Steve Nash uncertain about future

After 18 seasons, can Steve Nash continue to compete in the NBA at a high level?

Derick E. Hingle

EL SEGUNDO, Calif. — Competition. Enjoyment. Playing the game he loves to play. Being a good teammate. 

These are the things Lakers guard Steve Nash wants to continue to play for.

But the question is after 18 seasons, can he continue to compete in the NBA at a high level?

"I think I proved to myself that I can still play at a high level," said Nash while addressing the media at Lakers exit interviews on Thursday. "It’s just how many minutes and how often. That’s what I got to try to figure out."

This season he could only be counted on for 20.8 minutes per game while seeing action in just 15 games. 

The veteran point guard admits it would be great if he could play a similar amount of minutes for a range of 50-65 games, but at this point he’s just not sure how his body is going to hold up.

The goal was to enter the offseason healthy, but after having a setback on Apr. 8, the night he passed Mark Jackson for third on the NBA’s all-time assist list, Nash hasn’t seen the court since.
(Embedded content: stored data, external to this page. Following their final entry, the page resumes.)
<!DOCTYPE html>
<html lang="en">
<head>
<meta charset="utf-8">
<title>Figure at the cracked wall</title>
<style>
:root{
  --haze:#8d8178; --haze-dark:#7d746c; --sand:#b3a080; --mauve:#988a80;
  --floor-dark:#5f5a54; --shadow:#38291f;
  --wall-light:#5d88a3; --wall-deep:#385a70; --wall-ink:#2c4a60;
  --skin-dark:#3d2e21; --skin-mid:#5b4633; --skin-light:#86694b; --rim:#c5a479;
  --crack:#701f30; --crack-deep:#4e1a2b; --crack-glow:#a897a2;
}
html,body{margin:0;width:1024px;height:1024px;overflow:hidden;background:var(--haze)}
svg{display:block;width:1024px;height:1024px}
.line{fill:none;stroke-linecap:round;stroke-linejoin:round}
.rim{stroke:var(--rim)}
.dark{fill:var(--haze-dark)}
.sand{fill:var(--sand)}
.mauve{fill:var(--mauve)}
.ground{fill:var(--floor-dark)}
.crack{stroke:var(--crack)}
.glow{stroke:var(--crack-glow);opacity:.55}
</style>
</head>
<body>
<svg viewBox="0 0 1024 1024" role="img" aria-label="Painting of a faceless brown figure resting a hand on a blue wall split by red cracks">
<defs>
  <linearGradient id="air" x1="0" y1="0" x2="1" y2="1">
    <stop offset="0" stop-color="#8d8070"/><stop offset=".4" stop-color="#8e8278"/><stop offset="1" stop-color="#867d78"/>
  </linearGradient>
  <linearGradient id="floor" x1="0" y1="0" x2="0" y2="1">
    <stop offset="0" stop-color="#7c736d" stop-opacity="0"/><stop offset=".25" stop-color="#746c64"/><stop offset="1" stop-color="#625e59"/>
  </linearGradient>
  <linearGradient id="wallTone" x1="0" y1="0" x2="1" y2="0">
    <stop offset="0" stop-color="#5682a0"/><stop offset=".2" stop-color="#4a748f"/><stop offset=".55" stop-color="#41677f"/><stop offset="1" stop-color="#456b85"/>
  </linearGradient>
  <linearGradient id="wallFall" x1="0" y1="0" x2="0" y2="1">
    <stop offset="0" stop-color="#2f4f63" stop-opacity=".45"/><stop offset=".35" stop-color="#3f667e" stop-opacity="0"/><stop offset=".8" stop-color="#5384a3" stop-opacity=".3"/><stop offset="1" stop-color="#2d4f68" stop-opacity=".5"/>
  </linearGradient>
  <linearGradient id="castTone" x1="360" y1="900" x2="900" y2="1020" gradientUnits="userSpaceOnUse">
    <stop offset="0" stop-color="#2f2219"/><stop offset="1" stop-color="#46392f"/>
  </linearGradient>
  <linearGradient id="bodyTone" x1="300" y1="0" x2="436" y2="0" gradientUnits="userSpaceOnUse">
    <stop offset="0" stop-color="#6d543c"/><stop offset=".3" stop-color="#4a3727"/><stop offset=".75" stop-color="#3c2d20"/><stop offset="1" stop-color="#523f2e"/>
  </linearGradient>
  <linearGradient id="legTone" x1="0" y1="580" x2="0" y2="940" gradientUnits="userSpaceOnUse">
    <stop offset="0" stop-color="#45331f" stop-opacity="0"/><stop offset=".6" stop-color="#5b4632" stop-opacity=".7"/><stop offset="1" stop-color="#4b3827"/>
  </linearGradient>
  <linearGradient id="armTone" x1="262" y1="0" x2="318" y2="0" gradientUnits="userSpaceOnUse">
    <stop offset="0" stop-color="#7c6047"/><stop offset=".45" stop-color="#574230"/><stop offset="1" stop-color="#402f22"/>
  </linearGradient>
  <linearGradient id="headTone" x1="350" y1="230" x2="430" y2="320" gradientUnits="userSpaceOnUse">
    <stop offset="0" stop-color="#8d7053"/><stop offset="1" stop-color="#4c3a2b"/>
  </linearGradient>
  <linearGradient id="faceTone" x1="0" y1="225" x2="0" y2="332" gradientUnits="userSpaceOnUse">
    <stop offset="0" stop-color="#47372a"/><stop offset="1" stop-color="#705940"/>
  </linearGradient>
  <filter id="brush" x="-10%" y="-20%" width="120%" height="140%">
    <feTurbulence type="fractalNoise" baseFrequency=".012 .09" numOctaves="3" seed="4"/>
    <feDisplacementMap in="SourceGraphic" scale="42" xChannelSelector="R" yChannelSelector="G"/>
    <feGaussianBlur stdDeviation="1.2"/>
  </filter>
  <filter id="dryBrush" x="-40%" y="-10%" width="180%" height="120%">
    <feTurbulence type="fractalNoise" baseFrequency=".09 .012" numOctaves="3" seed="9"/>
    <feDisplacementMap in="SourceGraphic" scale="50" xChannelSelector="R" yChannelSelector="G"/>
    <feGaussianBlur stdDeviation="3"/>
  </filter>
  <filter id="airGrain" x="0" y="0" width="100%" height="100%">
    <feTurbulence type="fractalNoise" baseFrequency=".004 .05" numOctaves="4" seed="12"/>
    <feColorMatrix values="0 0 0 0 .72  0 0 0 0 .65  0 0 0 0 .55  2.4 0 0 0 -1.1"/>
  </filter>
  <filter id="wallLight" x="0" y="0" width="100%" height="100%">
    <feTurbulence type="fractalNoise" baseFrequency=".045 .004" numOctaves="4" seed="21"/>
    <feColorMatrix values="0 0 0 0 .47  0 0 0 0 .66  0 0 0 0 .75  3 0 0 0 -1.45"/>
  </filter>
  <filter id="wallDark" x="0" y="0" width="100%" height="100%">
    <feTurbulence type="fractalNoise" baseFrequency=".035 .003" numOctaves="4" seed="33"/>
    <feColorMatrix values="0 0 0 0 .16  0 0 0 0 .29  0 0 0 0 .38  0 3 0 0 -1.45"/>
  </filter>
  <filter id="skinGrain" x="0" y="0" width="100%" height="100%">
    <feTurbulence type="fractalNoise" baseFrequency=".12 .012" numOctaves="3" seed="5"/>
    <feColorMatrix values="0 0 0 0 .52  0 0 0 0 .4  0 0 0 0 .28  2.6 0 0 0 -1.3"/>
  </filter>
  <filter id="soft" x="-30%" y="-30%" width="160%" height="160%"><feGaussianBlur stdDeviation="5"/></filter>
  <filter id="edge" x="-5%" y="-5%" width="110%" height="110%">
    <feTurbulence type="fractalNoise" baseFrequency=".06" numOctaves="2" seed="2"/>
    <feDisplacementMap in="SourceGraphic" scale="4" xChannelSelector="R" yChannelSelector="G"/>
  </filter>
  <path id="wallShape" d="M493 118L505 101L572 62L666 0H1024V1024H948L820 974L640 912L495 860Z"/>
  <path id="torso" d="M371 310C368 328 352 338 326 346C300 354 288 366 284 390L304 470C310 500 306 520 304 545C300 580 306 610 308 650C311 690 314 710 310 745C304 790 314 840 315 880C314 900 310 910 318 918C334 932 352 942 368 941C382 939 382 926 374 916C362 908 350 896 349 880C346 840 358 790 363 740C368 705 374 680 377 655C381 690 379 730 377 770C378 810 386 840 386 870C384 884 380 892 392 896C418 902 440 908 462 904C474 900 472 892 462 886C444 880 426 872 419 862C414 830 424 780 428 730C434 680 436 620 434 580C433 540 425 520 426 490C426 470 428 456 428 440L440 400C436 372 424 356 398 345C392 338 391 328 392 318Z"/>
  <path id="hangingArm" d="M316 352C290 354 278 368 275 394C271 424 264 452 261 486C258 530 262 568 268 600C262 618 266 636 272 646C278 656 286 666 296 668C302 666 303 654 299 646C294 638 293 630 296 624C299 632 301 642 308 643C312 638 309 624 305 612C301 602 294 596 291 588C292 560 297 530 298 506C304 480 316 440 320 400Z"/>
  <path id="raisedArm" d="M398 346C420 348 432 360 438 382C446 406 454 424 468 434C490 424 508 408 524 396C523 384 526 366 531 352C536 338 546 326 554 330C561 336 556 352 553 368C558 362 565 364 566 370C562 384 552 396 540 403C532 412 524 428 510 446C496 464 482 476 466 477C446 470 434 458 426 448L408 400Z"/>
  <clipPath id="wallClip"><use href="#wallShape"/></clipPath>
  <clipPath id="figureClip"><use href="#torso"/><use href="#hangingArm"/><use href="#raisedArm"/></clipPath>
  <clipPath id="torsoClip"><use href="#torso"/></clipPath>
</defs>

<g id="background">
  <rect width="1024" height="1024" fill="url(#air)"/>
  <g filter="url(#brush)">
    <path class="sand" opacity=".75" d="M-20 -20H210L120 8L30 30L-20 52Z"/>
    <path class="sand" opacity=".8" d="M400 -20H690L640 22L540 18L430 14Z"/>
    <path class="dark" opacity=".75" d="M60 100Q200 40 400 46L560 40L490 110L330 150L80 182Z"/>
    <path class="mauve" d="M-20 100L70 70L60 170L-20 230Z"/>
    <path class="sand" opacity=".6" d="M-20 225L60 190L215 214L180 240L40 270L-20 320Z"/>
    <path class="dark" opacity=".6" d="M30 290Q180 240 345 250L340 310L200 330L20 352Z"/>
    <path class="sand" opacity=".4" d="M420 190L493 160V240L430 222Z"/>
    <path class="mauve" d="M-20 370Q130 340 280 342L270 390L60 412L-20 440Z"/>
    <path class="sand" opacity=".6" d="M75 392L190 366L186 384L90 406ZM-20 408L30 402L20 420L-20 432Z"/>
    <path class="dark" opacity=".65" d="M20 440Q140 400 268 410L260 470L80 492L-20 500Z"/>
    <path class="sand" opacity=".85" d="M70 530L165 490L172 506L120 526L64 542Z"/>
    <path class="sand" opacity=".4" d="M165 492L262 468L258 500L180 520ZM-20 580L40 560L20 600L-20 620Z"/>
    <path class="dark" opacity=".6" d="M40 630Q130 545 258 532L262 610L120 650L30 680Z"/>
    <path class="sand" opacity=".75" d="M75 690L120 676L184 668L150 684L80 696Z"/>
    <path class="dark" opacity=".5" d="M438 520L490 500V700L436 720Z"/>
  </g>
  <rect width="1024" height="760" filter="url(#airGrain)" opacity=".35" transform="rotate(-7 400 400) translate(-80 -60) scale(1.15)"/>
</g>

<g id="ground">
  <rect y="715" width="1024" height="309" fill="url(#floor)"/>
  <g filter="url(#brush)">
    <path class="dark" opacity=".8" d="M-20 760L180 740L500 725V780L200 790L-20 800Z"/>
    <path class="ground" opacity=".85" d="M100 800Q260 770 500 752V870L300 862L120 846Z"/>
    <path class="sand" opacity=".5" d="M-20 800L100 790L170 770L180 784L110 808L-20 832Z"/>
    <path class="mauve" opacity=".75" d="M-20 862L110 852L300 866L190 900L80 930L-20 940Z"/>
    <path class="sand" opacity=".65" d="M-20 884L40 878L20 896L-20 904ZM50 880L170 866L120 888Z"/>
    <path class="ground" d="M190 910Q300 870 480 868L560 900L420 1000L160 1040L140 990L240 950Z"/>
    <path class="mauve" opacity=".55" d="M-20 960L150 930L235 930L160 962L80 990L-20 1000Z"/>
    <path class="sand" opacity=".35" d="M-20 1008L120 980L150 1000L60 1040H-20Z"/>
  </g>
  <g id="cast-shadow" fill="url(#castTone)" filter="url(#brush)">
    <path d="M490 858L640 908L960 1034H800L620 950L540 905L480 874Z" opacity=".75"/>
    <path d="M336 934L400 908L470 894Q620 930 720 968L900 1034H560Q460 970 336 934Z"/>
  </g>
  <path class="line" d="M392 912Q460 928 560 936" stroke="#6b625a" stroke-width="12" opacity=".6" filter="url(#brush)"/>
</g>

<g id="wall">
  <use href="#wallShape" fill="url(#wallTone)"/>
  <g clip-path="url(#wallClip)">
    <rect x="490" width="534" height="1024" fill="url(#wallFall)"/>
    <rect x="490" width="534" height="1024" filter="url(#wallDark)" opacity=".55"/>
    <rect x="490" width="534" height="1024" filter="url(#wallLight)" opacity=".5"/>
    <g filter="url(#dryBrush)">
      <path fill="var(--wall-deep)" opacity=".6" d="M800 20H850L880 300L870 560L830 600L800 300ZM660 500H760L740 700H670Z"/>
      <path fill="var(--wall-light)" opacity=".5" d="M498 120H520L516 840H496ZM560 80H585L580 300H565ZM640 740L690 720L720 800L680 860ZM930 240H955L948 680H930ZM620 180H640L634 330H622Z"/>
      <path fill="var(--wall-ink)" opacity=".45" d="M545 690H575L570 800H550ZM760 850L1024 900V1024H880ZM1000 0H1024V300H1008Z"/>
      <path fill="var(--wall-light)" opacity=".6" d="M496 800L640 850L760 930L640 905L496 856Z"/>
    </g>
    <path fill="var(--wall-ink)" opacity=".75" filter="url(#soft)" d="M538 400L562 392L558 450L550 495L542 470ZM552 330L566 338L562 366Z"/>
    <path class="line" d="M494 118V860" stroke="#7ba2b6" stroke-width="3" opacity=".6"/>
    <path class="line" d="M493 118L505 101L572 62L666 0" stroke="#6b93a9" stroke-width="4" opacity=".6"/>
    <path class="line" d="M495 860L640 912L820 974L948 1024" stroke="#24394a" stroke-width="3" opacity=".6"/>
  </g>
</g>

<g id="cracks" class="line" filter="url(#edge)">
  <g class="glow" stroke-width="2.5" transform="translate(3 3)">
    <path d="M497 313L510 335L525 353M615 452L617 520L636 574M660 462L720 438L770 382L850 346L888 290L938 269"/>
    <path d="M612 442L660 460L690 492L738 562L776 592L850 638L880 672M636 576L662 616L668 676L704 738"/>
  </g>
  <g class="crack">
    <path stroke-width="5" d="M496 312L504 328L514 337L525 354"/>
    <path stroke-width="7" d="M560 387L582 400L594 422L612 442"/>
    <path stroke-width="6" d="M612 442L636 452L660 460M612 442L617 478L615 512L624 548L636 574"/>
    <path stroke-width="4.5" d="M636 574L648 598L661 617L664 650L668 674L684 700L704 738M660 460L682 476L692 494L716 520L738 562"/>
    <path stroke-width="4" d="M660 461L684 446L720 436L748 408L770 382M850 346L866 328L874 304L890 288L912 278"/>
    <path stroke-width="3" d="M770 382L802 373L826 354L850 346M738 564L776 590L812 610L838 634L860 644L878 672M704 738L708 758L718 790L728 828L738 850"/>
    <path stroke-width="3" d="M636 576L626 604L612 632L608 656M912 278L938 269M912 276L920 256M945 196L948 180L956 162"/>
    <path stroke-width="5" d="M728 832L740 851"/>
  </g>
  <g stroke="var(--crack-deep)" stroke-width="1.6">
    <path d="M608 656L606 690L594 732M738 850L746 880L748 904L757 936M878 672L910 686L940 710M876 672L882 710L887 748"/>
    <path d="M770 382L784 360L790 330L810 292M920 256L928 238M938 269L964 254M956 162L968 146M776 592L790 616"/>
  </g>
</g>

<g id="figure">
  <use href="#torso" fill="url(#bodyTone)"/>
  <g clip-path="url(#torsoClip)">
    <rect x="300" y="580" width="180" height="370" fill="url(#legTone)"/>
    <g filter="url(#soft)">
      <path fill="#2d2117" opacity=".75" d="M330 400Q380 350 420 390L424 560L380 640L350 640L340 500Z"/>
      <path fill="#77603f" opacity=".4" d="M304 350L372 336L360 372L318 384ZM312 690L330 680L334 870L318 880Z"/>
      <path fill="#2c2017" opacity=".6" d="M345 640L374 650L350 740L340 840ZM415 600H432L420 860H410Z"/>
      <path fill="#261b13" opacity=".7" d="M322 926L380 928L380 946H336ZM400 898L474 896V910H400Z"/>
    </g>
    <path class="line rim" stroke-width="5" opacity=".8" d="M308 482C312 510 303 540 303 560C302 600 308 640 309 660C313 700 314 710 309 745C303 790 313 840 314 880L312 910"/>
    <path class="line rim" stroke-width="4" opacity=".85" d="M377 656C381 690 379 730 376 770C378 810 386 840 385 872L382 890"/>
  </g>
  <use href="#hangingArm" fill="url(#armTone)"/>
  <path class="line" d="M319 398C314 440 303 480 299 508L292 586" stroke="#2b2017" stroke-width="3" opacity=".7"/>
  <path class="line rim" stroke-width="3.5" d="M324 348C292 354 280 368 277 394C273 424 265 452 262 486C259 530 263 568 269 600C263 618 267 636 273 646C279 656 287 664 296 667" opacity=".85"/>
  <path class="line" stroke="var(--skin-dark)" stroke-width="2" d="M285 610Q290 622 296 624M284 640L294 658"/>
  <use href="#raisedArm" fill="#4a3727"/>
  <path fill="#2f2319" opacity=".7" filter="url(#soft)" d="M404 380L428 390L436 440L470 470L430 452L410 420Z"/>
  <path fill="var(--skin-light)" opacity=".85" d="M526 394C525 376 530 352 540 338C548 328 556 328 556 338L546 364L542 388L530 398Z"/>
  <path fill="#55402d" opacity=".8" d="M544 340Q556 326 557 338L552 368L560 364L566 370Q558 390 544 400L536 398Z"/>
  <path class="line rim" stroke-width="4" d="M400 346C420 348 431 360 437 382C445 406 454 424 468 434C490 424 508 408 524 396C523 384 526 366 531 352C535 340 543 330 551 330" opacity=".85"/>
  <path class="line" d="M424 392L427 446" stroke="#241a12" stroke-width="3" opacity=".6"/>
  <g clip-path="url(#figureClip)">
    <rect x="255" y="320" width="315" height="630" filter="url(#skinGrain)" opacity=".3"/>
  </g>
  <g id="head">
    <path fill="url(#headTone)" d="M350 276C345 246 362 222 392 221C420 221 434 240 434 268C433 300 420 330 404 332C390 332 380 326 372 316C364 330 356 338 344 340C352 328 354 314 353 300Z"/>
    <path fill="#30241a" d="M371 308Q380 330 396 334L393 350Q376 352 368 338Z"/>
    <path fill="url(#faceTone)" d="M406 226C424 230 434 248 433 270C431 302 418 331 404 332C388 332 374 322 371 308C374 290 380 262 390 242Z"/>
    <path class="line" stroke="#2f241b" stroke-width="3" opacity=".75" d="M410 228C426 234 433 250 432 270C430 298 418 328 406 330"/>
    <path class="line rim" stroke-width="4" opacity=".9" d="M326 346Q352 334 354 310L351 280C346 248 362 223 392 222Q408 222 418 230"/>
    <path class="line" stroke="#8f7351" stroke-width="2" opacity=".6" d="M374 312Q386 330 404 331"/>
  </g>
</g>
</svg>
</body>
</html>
"I’m not healthy," he said. "I couldn’t have played last night (in San Antonio). I would have loved to (but) I’m not healthy enough to. Hopefully, I’m like three or four weeks from being healthy."

Nash hopes the 3-4 week timetable sticks, and if so it would be tremendously less than the five-month saga he endured in preparation for and during the 2013-14 season.

The Lakers point guard admits he "wasn’t right" at the start of the season. Last offseason, he was able to do some work on the court but he wasn’t able to sprint for five months. The 2013-14 season, of course, was filled with "one, nagging little injury after another." It wasn’t until February until he had some confidence in the way he was able to move on the floor, he said.   

There was a time during the season when the Lakers asked him to sit with the playoffs not looking like an option and the team wanting to evaluate the younger point guards on the roster.

Nash says there wasn’t any pushback from him on the decision from management, but it was something he thought long and hard about because he wanted to play. In the process he found clarity.  

"They can’t rely on me, frankly," Nash said. "We don’t know what I’m going to bring and so they had to evaluate those guys for next season."

Will they be able to rely on him next season?

"I’m going to try to uncover every stone and see what the solutions are out there, but I really don’t know," Nash said. "My M.O. is just to work as hard as I can and leave nothing to chance and see what I can do next year, but I’m unfortunately in a position where I’m not sure."